What to work on
Show every line below where "join" can be found.

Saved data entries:
=======

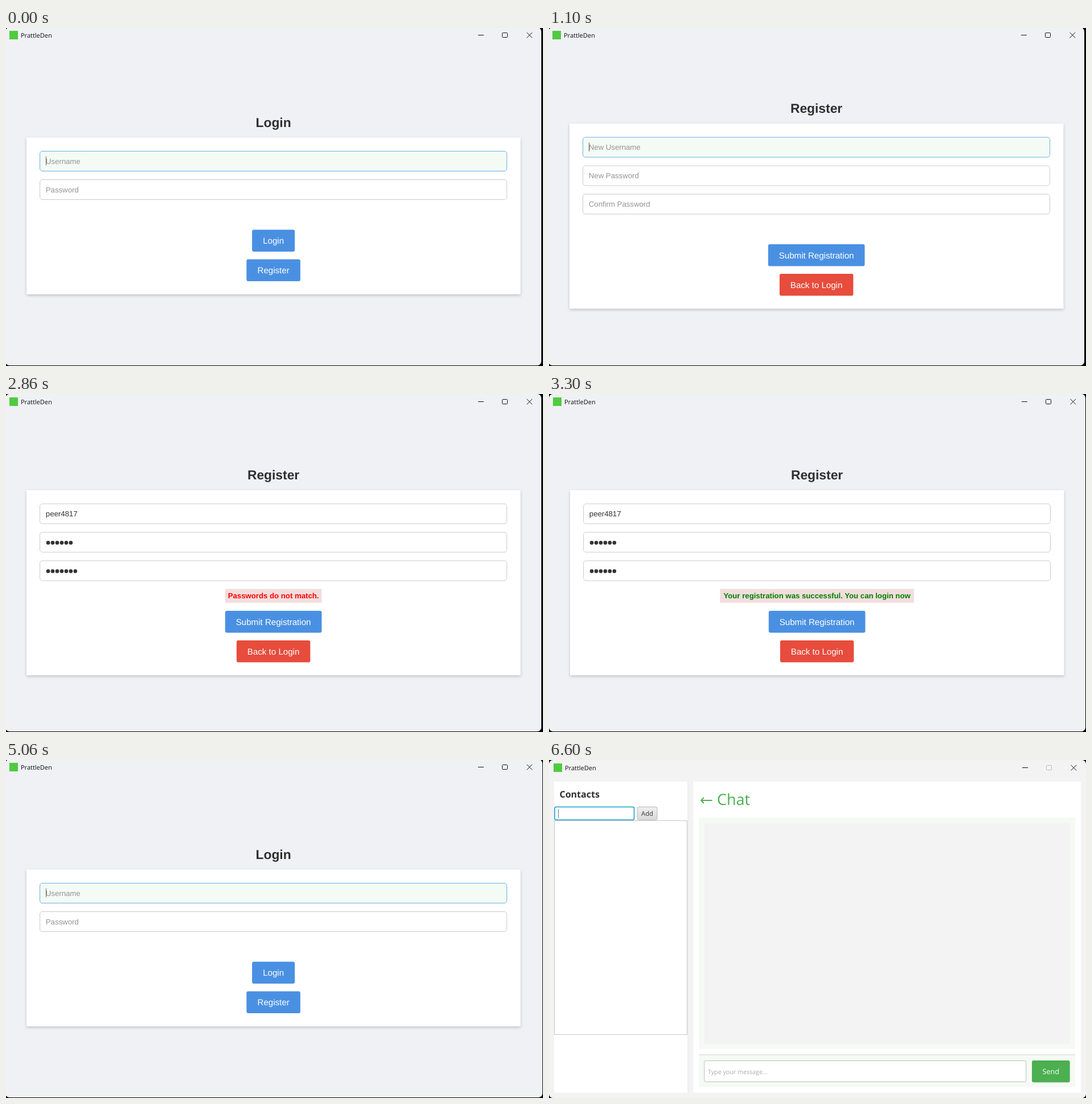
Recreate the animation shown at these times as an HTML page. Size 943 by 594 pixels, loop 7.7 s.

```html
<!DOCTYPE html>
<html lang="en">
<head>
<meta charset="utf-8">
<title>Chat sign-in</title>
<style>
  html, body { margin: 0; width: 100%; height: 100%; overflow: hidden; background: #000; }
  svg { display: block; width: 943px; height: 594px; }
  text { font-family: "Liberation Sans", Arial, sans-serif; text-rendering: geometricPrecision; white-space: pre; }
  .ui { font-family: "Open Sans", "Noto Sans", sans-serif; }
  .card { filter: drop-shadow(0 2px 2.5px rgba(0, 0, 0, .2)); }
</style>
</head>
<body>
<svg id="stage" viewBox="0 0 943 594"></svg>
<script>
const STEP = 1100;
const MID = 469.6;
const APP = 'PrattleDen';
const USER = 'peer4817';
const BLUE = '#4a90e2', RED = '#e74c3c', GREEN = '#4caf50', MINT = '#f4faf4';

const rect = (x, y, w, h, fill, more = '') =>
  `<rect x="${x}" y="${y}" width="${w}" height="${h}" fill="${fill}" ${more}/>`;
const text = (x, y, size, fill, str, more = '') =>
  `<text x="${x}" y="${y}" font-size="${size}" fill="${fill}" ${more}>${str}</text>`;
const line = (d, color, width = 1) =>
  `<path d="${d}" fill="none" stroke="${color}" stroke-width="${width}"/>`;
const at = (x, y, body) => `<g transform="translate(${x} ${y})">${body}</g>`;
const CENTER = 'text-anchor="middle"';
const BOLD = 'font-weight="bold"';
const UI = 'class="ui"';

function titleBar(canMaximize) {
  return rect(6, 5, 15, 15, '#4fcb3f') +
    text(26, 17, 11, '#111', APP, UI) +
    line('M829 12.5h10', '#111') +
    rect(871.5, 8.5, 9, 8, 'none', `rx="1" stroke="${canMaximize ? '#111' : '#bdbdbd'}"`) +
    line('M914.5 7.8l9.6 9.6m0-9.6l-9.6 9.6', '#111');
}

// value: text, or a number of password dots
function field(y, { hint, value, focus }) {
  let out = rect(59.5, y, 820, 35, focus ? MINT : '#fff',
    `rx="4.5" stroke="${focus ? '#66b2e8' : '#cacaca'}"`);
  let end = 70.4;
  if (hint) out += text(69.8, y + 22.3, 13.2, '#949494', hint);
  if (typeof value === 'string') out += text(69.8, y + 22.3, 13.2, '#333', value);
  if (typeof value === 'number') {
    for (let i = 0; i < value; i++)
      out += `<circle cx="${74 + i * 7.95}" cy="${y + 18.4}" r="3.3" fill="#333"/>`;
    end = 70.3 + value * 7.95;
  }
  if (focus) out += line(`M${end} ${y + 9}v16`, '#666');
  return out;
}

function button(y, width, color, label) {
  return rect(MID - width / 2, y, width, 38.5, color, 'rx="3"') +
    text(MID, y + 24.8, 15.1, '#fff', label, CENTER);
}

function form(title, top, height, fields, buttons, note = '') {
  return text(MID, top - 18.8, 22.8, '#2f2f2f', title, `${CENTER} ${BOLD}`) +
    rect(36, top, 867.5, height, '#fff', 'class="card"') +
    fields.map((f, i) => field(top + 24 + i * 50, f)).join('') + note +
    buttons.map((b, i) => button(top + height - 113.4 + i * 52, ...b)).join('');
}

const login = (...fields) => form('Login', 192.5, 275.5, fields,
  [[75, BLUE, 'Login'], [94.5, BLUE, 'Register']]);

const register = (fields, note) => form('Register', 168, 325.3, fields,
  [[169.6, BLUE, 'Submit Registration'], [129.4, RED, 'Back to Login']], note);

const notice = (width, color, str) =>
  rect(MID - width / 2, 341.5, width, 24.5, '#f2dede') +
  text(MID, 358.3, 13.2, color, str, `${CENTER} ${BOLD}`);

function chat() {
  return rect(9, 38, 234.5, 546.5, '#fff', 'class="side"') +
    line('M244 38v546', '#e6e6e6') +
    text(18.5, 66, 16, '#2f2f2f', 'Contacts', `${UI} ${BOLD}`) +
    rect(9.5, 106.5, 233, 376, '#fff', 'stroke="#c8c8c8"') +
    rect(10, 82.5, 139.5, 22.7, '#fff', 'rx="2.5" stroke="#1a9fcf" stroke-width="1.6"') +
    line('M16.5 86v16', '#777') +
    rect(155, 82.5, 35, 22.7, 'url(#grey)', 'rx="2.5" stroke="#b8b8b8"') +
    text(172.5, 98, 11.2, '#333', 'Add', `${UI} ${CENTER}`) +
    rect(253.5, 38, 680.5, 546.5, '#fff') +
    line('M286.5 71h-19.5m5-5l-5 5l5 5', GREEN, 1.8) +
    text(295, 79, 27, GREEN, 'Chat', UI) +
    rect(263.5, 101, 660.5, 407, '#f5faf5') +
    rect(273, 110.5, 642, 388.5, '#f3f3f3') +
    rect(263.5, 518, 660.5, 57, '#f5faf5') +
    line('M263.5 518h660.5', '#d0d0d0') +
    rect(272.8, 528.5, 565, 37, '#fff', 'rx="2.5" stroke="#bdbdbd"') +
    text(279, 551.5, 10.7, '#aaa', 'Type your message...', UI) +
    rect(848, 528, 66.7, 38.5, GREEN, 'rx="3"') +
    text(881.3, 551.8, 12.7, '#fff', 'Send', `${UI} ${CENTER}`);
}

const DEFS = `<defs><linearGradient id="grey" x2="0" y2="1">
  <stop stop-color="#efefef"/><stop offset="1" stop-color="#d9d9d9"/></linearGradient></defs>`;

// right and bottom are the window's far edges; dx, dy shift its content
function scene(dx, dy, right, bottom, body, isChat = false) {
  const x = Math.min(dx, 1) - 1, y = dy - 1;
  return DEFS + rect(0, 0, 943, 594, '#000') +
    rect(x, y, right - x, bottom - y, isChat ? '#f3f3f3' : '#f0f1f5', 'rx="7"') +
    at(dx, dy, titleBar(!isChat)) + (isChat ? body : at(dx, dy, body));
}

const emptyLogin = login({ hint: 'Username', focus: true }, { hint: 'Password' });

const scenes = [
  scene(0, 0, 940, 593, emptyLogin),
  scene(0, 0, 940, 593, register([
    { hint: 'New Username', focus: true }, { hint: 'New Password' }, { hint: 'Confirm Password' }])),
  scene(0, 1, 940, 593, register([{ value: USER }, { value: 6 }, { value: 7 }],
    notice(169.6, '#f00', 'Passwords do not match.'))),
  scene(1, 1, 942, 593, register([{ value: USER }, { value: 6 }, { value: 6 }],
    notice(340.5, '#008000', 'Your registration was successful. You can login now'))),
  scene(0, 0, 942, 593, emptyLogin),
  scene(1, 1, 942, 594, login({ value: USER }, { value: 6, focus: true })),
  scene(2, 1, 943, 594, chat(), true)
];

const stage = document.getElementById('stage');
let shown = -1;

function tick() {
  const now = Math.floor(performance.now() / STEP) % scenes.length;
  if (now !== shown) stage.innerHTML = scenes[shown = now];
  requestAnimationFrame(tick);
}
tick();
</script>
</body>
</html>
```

=======

The completed task
    fields.map((f, i) => field(top + 24 + i * 50, f)).join('') + note +
    buttons.map((b, i) => button(top + height - 113.4 + i * 52, ...b)).join('');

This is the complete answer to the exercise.